Thus, the original magma of one composition is divided into two fractions. The first fraction is a cumulate (early formed crystals which " accumulate" at the bottom of the magma chamber) collected at the bottom of the magma chamber composed of high density Ca, Mg, and Fe rich minerals from the top of BRS. The second fraction is the lower density, more Na, K, and Si rich remaining melt with a composition lower down in BRS.
There are practical problems with fractional crystallization. For one, gravity settling is a slow process and requires more time than is normally available. And two, for gravity settling to occur the cooling magma must remain still, a difficult state for a hot, turbulent melt. Nonetheless, field evidence indicates that gravity settling does occur, at least under some conditions, but it is not as significant a mechanism for igneous rock evolution as fractional melting.
With the development of the plate tectonic theory and the discovery of convergent and divergent boundaries, new ideas of the processes of fractionation became possible - specifically, fractional melting.
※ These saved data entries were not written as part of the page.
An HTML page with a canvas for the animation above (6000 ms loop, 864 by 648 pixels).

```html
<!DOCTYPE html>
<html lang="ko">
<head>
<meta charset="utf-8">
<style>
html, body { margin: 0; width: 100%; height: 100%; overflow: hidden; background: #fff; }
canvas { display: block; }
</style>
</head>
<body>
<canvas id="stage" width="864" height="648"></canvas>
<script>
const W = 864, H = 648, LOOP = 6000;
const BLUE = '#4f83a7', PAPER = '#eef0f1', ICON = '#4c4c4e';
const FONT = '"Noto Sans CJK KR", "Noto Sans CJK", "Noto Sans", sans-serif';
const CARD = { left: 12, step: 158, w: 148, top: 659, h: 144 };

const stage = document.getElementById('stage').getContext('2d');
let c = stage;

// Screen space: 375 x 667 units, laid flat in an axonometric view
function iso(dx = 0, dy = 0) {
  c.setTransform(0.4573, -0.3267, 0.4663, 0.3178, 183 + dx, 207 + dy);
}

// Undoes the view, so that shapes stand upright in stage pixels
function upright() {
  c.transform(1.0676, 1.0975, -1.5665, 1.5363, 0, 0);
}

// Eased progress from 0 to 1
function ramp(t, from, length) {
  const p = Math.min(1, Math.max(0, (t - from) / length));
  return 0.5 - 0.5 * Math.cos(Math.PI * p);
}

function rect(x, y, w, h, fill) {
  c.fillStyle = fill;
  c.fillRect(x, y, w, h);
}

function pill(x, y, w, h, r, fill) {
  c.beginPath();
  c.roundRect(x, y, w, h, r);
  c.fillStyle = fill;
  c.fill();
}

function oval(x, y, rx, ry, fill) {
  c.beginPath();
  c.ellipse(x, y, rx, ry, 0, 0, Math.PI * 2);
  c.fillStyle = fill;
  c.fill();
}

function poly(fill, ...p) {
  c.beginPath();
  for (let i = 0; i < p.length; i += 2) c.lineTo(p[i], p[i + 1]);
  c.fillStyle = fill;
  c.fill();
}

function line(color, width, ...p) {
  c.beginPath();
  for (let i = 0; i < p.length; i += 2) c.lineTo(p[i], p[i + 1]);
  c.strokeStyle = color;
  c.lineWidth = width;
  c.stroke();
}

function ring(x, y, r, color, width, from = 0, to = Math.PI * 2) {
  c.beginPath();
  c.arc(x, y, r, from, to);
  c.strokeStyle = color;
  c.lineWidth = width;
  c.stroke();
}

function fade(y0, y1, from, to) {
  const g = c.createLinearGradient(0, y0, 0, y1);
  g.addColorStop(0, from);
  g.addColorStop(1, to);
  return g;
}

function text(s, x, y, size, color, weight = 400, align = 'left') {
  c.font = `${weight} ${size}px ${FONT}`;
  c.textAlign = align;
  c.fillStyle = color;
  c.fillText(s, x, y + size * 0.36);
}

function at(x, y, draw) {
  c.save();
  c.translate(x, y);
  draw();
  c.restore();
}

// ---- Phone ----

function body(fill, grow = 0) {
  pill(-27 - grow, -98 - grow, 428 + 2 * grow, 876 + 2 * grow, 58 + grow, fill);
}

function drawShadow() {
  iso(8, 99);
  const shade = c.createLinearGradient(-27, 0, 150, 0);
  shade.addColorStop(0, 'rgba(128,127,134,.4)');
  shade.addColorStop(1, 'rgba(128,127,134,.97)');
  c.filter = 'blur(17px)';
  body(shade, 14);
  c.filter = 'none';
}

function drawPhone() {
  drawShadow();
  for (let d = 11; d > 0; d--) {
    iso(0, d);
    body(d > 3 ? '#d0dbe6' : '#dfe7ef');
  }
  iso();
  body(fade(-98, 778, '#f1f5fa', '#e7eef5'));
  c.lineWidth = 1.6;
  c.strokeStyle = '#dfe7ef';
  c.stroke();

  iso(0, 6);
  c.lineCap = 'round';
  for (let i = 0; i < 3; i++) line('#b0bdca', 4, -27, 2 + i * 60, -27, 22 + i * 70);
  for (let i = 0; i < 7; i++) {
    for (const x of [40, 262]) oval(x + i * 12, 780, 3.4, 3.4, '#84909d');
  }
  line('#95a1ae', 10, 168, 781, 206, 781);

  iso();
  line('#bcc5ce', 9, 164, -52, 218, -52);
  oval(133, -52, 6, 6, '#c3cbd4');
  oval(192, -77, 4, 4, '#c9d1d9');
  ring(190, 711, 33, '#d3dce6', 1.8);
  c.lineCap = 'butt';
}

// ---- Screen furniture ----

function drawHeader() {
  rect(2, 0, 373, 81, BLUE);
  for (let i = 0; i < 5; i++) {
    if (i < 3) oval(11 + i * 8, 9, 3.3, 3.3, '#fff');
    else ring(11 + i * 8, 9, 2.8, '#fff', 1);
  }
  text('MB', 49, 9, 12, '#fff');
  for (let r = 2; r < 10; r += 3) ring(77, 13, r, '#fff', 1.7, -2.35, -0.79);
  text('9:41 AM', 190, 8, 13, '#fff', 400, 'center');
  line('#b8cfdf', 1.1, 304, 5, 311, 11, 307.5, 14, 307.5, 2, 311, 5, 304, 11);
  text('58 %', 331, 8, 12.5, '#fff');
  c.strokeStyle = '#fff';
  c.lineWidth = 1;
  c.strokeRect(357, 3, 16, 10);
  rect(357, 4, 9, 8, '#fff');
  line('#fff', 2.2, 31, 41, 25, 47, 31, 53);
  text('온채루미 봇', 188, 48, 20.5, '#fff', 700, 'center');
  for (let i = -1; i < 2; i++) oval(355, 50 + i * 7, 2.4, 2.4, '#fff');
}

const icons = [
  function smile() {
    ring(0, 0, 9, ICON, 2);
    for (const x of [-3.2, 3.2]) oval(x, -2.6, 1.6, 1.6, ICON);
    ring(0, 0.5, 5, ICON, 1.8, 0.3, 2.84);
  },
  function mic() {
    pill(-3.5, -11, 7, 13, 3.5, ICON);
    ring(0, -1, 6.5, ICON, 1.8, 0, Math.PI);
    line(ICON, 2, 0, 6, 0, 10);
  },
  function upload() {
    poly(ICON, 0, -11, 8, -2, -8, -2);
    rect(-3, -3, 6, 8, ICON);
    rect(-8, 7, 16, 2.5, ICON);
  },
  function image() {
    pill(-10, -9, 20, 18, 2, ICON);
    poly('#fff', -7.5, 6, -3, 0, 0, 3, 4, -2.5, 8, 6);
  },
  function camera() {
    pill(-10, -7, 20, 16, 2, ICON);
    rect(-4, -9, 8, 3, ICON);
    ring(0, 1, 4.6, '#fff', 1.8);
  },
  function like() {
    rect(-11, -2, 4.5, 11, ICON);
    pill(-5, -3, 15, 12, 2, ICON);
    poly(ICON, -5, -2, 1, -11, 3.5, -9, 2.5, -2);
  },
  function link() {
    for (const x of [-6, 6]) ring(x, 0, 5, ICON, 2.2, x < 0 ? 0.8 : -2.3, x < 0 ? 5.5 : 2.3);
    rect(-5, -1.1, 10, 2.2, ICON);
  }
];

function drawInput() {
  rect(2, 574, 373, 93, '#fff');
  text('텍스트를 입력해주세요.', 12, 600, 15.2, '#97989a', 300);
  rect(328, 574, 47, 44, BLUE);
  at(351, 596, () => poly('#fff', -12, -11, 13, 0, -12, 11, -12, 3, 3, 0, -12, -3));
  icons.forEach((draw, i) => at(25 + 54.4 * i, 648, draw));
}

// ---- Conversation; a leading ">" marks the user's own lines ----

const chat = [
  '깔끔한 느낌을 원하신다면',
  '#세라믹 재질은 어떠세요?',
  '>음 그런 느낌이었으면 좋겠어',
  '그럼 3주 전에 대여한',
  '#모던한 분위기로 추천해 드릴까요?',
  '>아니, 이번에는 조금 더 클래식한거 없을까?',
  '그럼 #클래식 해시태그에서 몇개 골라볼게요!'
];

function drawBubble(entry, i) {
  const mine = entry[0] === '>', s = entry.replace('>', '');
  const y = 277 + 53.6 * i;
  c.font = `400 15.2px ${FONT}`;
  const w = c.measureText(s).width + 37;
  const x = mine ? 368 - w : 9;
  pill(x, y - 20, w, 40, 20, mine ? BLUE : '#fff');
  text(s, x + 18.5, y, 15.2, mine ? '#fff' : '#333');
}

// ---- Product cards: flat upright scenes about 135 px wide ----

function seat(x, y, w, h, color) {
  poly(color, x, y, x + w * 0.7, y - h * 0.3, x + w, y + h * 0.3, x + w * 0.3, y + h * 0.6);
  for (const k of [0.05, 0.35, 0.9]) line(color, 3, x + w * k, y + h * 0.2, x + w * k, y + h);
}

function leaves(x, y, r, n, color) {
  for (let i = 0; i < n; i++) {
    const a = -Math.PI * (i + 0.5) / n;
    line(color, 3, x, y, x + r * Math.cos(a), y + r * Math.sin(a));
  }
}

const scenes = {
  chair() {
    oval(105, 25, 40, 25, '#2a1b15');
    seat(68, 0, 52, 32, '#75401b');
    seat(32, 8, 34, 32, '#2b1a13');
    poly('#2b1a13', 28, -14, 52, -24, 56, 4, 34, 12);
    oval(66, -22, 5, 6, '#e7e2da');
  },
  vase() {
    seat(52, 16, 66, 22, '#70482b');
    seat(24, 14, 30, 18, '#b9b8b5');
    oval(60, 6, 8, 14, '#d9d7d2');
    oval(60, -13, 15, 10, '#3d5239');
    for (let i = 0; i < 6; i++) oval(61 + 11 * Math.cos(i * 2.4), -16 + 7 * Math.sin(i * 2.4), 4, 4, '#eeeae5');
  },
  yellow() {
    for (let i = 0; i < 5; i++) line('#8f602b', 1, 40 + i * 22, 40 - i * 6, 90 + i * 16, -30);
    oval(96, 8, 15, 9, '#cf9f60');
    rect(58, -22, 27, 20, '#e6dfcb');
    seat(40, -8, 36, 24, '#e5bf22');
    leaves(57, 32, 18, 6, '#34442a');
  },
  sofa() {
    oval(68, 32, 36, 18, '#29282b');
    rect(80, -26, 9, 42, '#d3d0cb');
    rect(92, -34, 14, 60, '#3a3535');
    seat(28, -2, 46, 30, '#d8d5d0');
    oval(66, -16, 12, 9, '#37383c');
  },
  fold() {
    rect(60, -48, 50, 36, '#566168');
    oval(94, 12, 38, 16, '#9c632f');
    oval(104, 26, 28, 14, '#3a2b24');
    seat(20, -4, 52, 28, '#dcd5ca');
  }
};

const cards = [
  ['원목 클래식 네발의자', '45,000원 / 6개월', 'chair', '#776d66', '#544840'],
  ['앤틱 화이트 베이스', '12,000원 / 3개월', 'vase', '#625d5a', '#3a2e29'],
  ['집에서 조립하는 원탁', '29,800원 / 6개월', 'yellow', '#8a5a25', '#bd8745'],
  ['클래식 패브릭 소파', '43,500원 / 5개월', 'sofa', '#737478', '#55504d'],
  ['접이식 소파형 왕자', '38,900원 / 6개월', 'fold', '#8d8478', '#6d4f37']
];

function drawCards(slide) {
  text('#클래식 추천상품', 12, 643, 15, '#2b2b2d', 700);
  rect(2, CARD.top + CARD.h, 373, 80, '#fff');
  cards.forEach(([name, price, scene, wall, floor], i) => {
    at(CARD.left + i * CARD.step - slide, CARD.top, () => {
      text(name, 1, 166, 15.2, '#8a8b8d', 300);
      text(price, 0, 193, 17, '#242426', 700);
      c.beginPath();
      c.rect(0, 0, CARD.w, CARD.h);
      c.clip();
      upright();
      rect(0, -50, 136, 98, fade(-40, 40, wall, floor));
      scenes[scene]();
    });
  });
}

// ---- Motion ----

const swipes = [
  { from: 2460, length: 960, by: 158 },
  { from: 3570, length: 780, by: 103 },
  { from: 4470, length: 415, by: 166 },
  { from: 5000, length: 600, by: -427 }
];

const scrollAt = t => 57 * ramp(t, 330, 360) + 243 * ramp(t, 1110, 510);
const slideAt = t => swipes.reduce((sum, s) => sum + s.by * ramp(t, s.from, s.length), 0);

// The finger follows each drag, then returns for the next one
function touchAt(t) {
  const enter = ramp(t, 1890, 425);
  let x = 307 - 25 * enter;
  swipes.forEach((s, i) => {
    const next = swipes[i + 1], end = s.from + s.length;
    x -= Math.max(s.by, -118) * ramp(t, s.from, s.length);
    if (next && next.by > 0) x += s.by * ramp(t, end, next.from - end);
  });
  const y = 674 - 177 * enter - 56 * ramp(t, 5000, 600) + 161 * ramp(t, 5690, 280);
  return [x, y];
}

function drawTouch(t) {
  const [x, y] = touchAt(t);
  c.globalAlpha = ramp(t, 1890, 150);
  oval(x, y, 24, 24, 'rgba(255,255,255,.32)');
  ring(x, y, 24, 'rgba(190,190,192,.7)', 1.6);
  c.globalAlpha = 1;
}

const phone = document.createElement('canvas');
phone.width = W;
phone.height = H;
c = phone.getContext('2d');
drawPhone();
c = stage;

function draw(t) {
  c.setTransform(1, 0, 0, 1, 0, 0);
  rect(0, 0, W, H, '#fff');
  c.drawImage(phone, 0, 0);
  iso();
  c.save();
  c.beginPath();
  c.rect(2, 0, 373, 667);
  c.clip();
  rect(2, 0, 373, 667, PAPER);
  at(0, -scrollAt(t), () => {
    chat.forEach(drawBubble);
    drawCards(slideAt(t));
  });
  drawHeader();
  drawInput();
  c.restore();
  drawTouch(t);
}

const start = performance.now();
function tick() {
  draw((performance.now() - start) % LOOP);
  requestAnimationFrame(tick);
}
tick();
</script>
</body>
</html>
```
The mechanisms of fractional melting occurs at both Divergent And Convergent Boundaries.
At divergent boundaries convection cells bring hot, plastic, silica-rich ultramafic rock toward the surface. The fractionation and solidification of these magmas form the Ophiolite Suite, the four layers of rock that form the oceanic lithosphere. At depth the plastic, slow moving rock is under great pressure and so has a high melting point. At it moves closer to the surface the pressure diminishes and the hot rock begins to fractionally melt. A Basalt " sweats" off and rises to form the pillow Basalts of the ocean floor. The unmelted residue is olivine (Dunite) and Pyroxene rich (peridotite) ultramafics which remain in the mantle.
Factional melting at convergent boundaries occurs above the subducting oceanic plate. Cold Basalt of the ocean floor descends into the mantle and gradually heats because of the geothermal gradient and friction of subduction. The descending slab also carries a lot of sea water with it and at about 120 km depth the water and heat lead to fractional melting. The hot melt rises toward the surface, crystallizes to form intermediate (Diorite, Granodiorite, etc.) plutons. The unmelted mafic/ultramafic residue is left behind.
Sorting through the mechanisms by which igneous rock fractionation and evolution takes place is a lot of heavy duty chemistry and mathematics (thermodynamics). But we can understand it descriptively as done here, or at a slightly deeper level through the study of Phase Diagrams, or a a more abstract level through the theory of dissipative structures, and the evolution of complex systems.
Contributed by Lynn Fichter